As I think and write about the value of advocacy, I have come to believe that there are very few people who really benefit from it.
I can recall how I really felt I was being included and listened to when I first started on this road, and that this and the work of others would mean real, systemic change in policies and practice.
I was wrong.
Advocacy and activism has mostly only improved the lives of those of us who become advocates or activists. It is a really positive thing to do for those who do it though, because it gives us our life back, and it gives us a new sense of hope, and meaning and purpose again; it also gives us a new group of friends, and althogh it is often very frustrating, it is fun.
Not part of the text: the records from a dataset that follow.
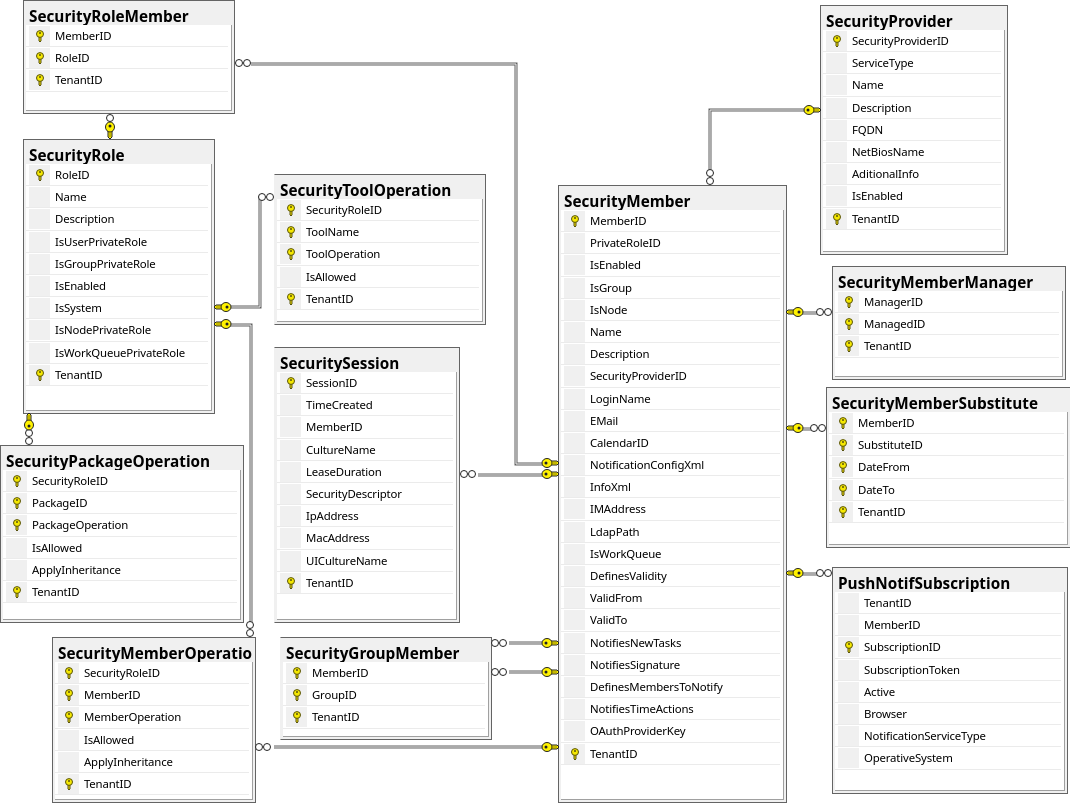
<!DOCTYPE html>
<html lang="en">
<head>
<meta charset="utf-8">
<title>Security database diagram</title>
<style>
:root {
  --paper: #fff;
  --panel: #f0f0f0;
  --frame: #646464;
  --inner: #a0a0a0;
  --rule: #ebebeb;
  --ink: #000;
  --key: #fff200;
  --row: 22.2px;
}
* { box-sizing: border-box; margin: 0; padding: 0; }
html, body { width: 1070px; height: 803px; overflow: hidden; background: var(--paper); }
.diagram {
  position: relative; width: 1070px; height: 803px; overflow: hidden;
  color: var(--ink); font-family: "Noto Sans", "Open Sans", sans-serif;
}
.entity {
  position: absolute; left: var(--x); top: var(--y); width: var(--w); height: var(--h);
  display: flex; flex-direction: column; padding: 0 2px 2px;
  background: var(--panel); border: 1px solid var(--frame); overflow: hidden;
}
.entity.open { border-left-color: var(--panel); }
.entity h2 {
  flex: none; height: 24px; padding-left: 3px; overflow: hidden; white-space: nowrap;
  font-size: 15.3px; font-weight: 700; line-height: 30px;
}
.entity ul {
  flex: 1; list-style: none; padding-right: 3px; background: var(--paper);
  border: solid var(--inner); border-width: 0 1px 1px 0; overflow: hidden;
}
.entity li {
  position: relative; height: var(--row); padding-left: 29px; border-bottom: 1px solid var(--rule);
  font-size: 11.4px; letter-spacing: -0.17px; line-height: 22px; white-space: nowrap;
}
.entity li::before {
  content: ""; position: absolute; left: 3px; top: 1px; width: 21px; height: 20px; background: var(--panel);
}
.entity li svg { position: absolute; left: 9px; top: 5px; width: 10px; height: 13px; }
.relations { position: absolute; left: 0; top: 0; }
.rail { fill: none; stroke: #606060; stroke-width: 3; }
.core { fill: none; stroke: #f4f4f4; stroke-width: 1; }
</style>
</head>
<body>
<svg width="0" height="0" style="position:absolute" aria-hidden="true">
  <defs>
    <g id="pk">
      <path d="M4 7H6V11L5 12L4 11Z" fill="#f0dc00" stroke="#57520f"/>
      <ellipse cx="5" cy="4" rx="3.5" ry="3.4" fill="#f5e800" stroke="#57520f"/>
      <circle cx="5" cy="3" r="1" fill="#57520f"/>
    </g>
    <g id="one">
      <path d="M4 -2H10L12 0L10 2H4Z" fill="#fff200" stroke="#222"/>
      <ellipse rx="5" ry="4.5" fill="#fff200" stroke="#222"/>
      <circle cx="-1" r="1.5" fill="#222"/>
      <path d="M4 0H10" stroke="#8a7d00"/>
    </g>
    <g id="many" fill="#fff" stroke="#222">
      <circle cx="-4" r="3.5"/>
      <circle cx="4" r="3.5"/>
    </g>
    <g id="links">
      <path d="M251 64H516V464H543"/>
      <path d="M226 307H260V197H264"/>
      <path d="M226 325H251V624"/>
      <path d="M478 475H543"/>
      <path d="M509 643H543"/>
      <path d="M509 672H543"/>
      <path d="M274 747H543"/>
      <path d="M805 110H710V172"/>
      <path d="M802 313H818"/>
      <path d="M802 429H812"/>
      <path d="M802 574H818"/>
    </g>
  </defs>
</svg>
<main class="diagram">
  <section class="entity" style="--x:23px;--y:0px;--w:212px;--h:114px">
    <h2>SecurityRoleMember</h2>
    <ul>
      <li><svg><use href="#pk"/></svg>MemberID</li>
      <li><svg><use href="#pk"/></svg>RoleID</li>
      <li><svg><use href="#pk"/></svg>TenantID</li>
    </ul>
  </section>
  <section class="entity" style="--x:23px;--y:139px;--w:192px;--h:275px">
    <h2>SecurityRole</h2>
    <ul>
      <li><svg><use href="#pk"/></svg>RoleID</li>
      <li>Name</li>
      <li>Description</li>
      <li>IsUserPrivateRole</li>
      <li>IsGroupPrivateRole</li>
      <li>IsEnabled</li>
      <li>IsSystem</li>
      <li>IsNodePrivateRole</li>
      <li>IsWorkQueuePrivateRole</li>
      <li><svg><use href="#pk"/></svg>TenantID</li>
    </ul>
  </section>
  <section class="entity" style="--x:0px;--y:445px;--w:244px;--h:178px">
    <h2>SecurityPackageOperation</h2>
    <ul>
      <li><svg><use href="#pk"/></svg>SecurityRoleID</li>
      <li><svg><use href="#pk"/></svg>PackageID</li>
      <li><svg><use href="#pk"/></svg>PackageOperation</li>
      <li>IsAllowed</li>
      <li>ApplyInheritance</li>
      <li><svg><use href="#pk"/></svg>TenantID</li>
    </ul>
  </section>
  <section class="entity" style="--x:52px;--y:637px;--w:204px;--h:166px">
    <h2>SecurityMemberOperatio</h2>
    <ul>
      <li><svg><use href="#pk"/></svg>SecurityRoleID</li>
      <li><svg><use href="#pk"/></svg>MemberID</li>
      <li><svg><use href="#pk"/></svg>MemberOperation</li>
      <li>IsAllowed</li>
      <li>ApplyInheritance</li>
      <li><svg><use href="#pk"/></svg>TenantID</li>
    </ul>
  </section>
  <section class="entity open" style="--x:274px;--y:174px;--w:212px;--h:151px">
    <h2>SecurityToolOperation</h2>
    <ul>
      <li><svg><use href="#pk"/></svg>SecurityRoleID</li>
      <li><svg><use href="#pk"/></svg>ToolName</li>
      <li><svg><use href="#pk"/></svg>ToolOperation</li>
      <li>IsAllowed</li>
      <li><svg><use href="#pk"/></svg>TenantID</li>
    </ul>
  </section>
  <section class="entity open" style="--x:274px;--y:347px;--w:186px;--h:276px">
    <h2>SecuritySession</h2>
    <ul>
      <li><svg><use href="#pk"/></svg>SessionID</li>
      <li>TimeCreated</li>
      <li>MemberID</li>
      <li>CultureName</li>
      <li>LeaseDuration</li>
      <li>SecurityDescriptor</li>
      <li>IpAddress</li>
      <li>MacAddress</li>
      <li>UICultureName</li>
      <li><svg><use href="#pk"/></svg>TenantID</li>
    </ul>
  </section>
  <section class="entity open" style="--x:280px;--y:637px;--w:212px;--h:103px">
    <h2>SecurityGroupMember</h2>
    <ul>
      <li><svg><use href="#pk"/></svg>MemberID</li>
      <li><svg><use href="#pk"/></svg>GroupID</li>
      <li><svg><use href="#pk"/></svg>TenantID</li>
    </ul>
  </section>
  <section class="entity" style="--x:558px;--y:185px;--w:229px;--h:618px">
    <h2>SecurityMember</h2>
    <ul>
      <li><svg><use href="#pk"/></svg>MemberID</li>
      <li>PrivateRoleID</li>
      <li>IsEnabled</li>
      <li>IsGroup</li>
      <li>IsNode</li>
      <li>Name</li>
      <li>Description</li>
      <li>SecurityProviderID</li>
      <li>LoginName</li>
      <li>EMail</li>
      <li>CalendarID</li>
      <li>NotificationConfigXml</li>
      <li>InfoXml</li>
      <li>IMAddress</li>
      <li>LdapPath</li>
      <li>IsWorkQueue</li>
      <li>DefinesValidity</li>
      <li>ValidFrom</li>
      <li>ValidTo</li>
      <li>NotifiesNewTasks</li>
      <li>NotifiesSignature</li>
      <li>DefinesMembersToNotify</li>
      <li>NotifiesTimeActions</li>
      <li>OAuthProviderKey</li>
      <li><svg><use href="#pk"/></svg>TenantID</li>
    </ul>
  </section>
  <section class="entity" style="--x:820px;--y:5px;--w:188px;--h:250px">
    <h2>SecurityProvider</h2>
    <ul>
      <li><svg><use href="#pk"/></svg>SecurityProviderID</li>
      <li>ServiceType</li>
      <li>Name</li>
      <li>Description</li>
      <li>FQDN</li>
      <li>NetBiosName</li>
      <li>AditionalInfo</li>
      <li>IsEnabled</li>
      <li><svg><use href="#pk"/></svg>TenantID</li>
    </ul>
  </section>
  <section class="entity" style="--x:832px;--y:266px;--w:234px;--h:114px">
    <h2>SecurityMemberManager</h2>
    <ul>
      <li><svg><use href="#pk"/></svg>ManagerID</li>
      <li><svg><use href="#pk"/></svg>ManagedID</li>
      <li><svg><use href="#pk"/></svg>TenantID</li>
    </ul>
  </section>
  <section class="entity" style="--x:826px;--y:387px;--w:245px;--h:161px">
    <h2>SecurityMemberSubstitute</h2>
    <ul>
      <li><svg><use href="#pk"/></svg>MemberID</li>
      <li><svg><use href="#pk"/></svg>SubstituteID</li>
      <li><svg><use href="#pk"/></svg>DateFrom</li>
      <li><svg><use href="#pk"/></svg>DateTo</li>
      <li><svg><use href="#pk"/></svg>TenantID</li>
    </ul>
  </section>
  <section class="entity" style="--x:832px;--y:567px;--w:236px;--h:227px">
    <h2>PushNotifSubscription</h2>
    <ul>
      <li>TenantID</li>
      <li>MemberID</li>
      <li><svg><use href="#pk"/></svg>SubscriptionID</li>
      <li>SubscriptionToken</li>
      <li>Active</li>
      <li>Browser</li>
      <li>NotificationServiceType</li>
      <li>OperativeSystem</li>
    </ul>
  </section>
  <svg class="relations" width="1070" height="803" viewBox="0 0 1070 803" aria-hidden="true">
    <use href="#links" class="rail"/>
    <use href="#links" class="core"/>
    <g class="many-ends">
      <use href="#many" x="243" y="63"/>
      <circle cx="110" cy="118" r="3.5" fill="#fff" stroke="#222"/>
      <use href="#many" x="266" y="197"/>
      <use href="#many" transform="translate(250 629) rotate(90)"/>
      <use href="#many" transform="translate(29 437) rotate(90)"/>
      <use href="#many" x="468" y="474"/>
      <use href="#many" x="499" y="643"/>
      <use href="#many" x="499" y="672"/>
      <use href="#many" x="263" y="747"/>
      <use href="#many" transform="translate(710 177) rotate(90)"/>
      <use href="#many" x="824" y="312"/>
      <use href="#many" x="818" y="428"/>
      <use href="#many" x="824" y="573"/>
    </g>
    <g class="one-ends">
      <use href="#one" x="547" y="463"/>
      <use href="#one" x="547" y="474"/>
      <use href="#one" x="547" y="643"/>
      <use href="#one" x="547" y="672"/>
      <use href="#one" x="547" y="747"/>
      <use href="#one" x="809" y="110"/>
      <use href="#one" transform="translate(110 127) rotate(90)"/>
      <use href="#one" transform="translate(29 425) rotate(-90)"/>
      <use href="#one" transform="translate(226 307) rotate(180)"/>
      <use href="#one" transform="translate(226 324) rotate(180)"/>
      <use href="#one" transform="translate(798 312) rotate(180)"/>
      <use href="#one" transform="translate(798 428) rotate(180)"/>
      <use href="#one" transform="translate(798 573) rotate(180)"/>
    </g>
  </svg>
</main>
</body>
</html>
This is the life that should never have been stripped away from us in the first place!
It has not changed the experience for most other 49,999,900 people living with dementia, or their families, and in reality, advocates are not even remotely representative of the vast majority of people with dementia. Services and support have not improved, or worse, are being cut or reduced. This is not positive if we think of it in terms of the value of advocacy or activism.
COVID has shown that more clearly than every before just how bad it is for the majority of people with dementia and their families, and how their rights continue to be ignored or eroded… This is not progress.
Anyway, following my ramblings here today, I’ve added three screenshots of recent tweets below, about what could be seen as some of the negative sides of advocacy, to help with our thinking on this topic. I do think Lynda Henderson has a point when she says the advocates who are given a voice, are more ‘abled’, and even though it may not have meant to be ableism, it could be seen that way. It’s more likely to do with who’s going to impact fundraising campaigns…
A 92 lady I am close to, does not have a voice, and apart from a ‘photo op’ after a 15 minute awareness session, will never be offered one either.
Having some voices at the table is better than none, isn’t it?Of that, I am not sure.